One of the cool features in Excel 2013’s Power Query is being able to load to the Data Model (PowerPivot) directly. But Excel 2010 doesn’t appear to have this feature. Interestingly, you can still load Power Query directly to Power Pivot in Excel 2010, it just takes a bit of a careful workaround.
Let’s look at the required steps
Step 1: Create Your Connection
First, I’m going to load in the content of a text file. So I:
- Go to Power Query –> From File –> From Text
- I browsed to the file I needed, and imported it into Power Query
- I do whatever cleanup is needed and name the query Sales
- Next, we go to the Home tab –> Close and Load –> Close and Load To…
And here’s the important part:
- Choose “Only Create Connection” –> Load

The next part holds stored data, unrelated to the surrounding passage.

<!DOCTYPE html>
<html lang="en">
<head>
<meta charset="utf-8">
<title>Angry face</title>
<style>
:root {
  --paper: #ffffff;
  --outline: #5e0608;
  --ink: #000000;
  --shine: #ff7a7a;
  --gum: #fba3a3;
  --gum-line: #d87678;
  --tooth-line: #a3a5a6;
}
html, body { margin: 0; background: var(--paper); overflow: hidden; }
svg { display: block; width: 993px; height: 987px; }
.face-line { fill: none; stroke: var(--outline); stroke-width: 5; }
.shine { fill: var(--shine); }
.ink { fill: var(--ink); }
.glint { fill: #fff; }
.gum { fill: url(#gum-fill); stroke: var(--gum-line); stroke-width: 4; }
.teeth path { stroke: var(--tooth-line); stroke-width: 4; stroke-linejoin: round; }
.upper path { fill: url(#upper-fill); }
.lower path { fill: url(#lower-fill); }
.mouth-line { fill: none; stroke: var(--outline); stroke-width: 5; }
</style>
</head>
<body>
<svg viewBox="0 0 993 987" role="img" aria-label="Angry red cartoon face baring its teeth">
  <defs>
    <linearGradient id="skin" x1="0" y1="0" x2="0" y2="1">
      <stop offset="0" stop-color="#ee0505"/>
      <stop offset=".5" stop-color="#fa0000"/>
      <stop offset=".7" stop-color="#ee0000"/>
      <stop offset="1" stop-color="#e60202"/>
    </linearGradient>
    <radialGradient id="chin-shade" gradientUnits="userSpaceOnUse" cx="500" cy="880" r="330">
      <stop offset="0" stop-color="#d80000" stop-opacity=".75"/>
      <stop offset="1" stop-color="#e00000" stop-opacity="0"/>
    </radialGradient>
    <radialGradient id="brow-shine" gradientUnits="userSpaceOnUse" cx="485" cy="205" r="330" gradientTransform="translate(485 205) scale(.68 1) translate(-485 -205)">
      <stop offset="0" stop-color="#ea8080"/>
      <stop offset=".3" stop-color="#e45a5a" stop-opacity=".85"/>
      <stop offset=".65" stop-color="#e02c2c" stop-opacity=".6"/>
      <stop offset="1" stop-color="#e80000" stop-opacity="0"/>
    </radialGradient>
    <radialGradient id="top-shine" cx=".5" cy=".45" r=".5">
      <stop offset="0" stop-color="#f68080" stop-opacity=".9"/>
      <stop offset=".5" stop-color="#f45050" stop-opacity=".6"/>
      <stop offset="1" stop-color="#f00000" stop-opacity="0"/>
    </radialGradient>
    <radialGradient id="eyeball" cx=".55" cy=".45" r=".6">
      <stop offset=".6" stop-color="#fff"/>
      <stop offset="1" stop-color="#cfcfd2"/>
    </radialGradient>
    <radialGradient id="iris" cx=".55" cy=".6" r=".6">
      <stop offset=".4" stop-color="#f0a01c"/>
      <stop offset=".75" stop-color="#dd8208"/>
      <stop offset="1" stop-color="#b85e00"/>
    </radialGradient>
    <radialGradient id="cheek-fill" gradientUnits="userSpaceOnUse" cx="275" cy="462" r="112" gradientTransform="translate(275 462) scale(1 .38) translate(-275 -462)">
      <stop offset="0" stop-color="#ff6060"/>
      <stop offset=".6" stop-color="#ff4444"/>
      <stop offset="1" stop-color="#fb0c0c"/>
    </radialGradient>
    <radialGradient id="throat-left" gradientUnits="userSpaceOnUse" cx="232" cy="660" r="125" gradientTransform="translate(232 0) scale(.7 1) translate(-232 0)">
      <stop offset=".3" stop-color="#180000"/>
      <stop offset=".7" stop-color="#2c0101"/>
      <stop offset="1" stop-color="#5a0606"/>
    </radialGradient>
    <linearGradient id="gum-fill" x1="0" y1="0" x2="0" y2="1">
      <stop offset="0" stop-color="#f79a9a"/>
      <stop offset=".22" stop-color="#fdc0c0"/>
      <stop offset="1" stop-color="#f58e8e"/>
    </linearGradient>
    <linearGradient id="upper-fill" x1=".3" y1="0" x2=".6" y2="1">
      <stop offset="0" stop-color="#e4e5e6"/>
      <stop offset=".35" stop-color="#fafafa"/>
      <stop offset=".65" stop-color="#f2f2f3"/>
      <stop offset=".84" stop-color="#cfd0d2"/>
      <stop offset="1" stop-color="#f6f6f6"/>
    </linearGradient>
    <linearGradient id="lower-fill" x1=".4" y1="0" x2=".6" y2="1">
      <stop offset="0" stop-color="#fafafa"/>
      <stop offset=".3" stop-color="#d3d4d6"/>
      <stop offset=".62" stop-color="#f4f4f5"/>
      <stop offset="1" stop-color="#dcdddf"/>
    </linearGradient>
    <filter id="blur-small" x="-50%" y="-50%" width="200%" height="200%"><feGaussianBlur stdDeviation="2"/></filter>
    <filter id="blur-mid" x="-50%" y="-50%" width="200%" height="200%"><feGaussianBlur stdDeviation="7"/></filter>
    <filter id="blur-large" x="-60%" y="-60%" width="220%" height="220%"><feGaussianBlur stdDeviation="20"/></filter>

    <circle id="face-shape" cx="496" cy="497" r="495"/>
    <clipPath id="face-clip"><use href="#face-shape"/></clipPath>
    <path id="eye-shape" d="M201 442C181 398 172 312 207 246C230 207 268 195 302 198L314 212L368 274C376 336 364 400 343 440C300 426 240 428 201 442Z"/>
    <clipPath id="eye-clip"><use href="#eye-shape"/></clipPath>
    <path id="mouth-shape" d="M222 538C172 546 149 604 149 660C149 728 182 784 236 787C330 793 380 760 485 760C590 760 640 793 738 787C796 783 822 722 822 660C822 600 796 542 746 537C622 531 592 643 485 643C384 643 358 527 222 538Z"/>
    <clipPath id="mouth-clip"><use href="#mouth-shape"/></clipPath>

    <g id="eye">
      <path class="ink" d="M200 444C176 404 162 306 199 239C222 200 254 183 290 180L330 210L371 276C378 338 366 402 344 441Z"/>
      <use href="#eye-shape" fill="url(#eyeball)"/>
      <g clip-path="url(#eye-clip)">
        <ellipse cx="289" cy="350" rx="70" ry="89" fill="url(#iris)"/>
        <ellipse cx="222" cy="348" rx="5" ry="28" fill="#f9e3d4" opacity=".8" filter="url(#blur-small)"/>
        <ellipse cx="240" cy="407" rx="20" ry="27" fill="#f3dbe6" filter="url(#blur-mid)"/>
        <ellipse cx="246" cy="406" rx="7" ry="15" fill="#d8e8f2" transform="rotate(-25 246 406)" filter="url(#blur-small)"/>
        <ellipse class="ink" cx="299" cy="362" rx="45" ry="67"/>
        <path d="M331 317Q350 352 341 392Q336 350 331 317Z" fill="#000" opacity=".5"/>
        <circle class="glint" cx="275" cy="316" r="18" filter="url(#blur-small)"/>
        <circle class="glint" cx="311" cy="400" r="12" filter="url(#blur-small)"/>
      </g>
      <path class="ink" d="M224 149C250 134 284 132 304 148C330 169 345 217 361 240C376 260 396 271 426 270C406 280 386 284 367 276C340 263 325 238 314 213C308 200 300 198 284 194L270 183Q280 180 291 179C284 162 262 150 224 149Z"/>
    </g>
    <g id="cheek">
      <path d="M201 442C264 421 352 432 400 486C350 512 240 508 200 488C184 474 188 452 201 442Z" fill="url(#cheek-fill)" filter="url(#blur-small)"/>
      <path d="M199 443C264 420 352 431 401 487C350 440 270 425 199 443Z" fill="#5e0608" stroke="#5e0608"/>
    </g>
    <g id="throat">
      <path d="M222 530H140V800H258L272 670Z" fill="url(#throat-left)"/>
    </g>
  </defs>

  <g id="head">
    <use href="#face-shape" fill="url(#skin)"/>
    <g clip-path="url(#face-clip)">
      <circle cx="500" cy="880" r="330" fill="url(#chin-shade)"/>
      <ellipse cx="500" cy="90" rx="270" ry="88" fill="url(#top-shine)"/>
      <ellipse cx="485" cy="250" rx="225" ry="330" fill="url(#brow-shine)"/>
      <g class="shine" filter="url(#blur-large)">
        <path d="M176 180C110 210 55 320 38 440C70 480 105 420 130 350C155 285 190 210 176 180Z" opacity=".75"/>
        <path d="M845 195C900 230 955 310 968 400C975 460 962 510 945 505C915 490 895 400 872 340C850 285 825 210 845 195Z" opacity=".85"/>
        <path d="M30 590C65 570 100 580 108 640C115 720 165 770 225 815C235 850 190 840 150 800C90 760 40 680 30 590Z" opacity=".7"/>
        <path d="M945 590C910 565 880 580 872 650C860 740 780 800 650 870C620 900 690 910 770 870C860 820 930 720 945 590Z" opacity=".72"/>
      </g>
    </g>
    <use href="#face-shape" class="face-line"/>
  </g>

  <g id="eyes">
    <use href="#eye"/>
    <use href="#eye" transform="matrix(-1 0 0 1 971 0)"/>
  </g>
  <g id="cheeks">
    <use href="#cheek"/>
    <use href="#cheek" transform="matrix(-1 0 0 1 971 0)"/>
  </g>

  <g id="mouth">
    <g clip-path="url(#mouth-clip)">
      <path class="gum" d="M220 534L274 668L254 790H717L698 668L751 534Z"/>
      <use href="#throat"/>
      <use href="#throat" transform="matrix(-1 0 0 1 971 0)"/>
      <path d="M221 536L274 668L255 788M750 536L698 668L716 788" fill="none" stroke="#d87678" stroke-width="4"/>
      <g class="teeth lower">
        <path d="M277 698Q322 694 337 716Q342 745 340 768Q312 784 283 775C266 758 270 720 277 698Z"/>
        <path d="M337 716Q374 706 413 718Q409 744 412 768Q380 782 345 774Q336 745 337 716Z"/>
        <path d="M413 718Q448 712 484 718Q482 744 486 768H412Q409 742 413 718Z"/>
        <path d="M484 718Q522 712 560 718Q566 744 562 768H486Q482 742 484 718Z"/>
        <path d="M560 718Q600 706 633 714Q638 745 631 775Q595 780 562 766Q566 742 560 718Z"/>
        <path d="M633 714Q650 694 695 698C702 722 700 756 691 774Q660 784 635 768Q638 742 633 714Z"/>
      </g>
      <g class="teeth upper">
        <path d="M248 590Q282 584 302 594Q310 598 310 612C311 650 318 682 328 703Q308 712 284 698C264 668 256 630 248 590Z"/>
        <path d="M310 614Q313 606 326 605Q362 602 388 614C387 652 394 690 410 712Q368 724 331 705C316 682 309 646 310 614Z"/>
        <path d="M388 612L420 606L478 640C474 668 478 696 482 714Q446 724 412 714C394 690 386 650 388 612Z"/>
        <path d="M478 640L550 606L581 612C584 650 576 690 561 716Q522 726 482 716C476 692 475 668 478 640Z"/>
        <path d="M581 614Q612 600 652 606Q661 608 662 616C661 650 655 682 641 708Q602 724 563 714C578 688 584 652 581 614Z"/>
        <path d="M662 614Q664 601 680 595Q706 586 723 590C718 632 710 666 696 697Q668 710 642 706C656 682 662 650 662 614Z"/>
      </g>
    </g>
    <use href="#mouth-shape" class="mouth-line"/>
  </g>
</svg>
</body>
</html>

And I’ve now got a basic connection to my sales table without landing it in a worksheet:
Step 2: Grab the Connection String
Now, here comes the secret. We need to get the connection string that Excel uses to connect to the Power Query. Here’s how:
- Go to the Data tab –> Connections
In there, you’ll see the name of your new connection:
- Select your Query and click Properties
- Click the Definition tab
Now you’ll be looking at something like this:
Notice that this query is actually an OLE DB Query that is simply “SELECT * FROM [Sales]” That seems easy to work with. But the key for us is the connection string shown (#2 in the image above).
- Select the ENTIRE connection string
- Press CTRL + C to copy it
- Click Cancel
Note: Make sure you start at “Provider=” and highlight all the way to the end. (It’s much longer than what you see in that little box.)
Load Power Query directly to Power Pivot
Finally, we’re going to pull this into Power Pivot. To do this:
- Go to the Power Pivot tab –> PowerPivot Window
- From Other Sources –> Others (OLEDB/ODBC) –> Next
- Name your table
- Paste your Connection String in the box
- Click Next –> Next –> Finish –> Close
And voila! We have our Power Query linked directly into Power Pivot in Excel 2010!
Just remember… if you do this, NEVER modify this table in Power Pivot. Always go back to modify the table in the Power Query stage. Failure to do so could set the table into a non-refreshable state.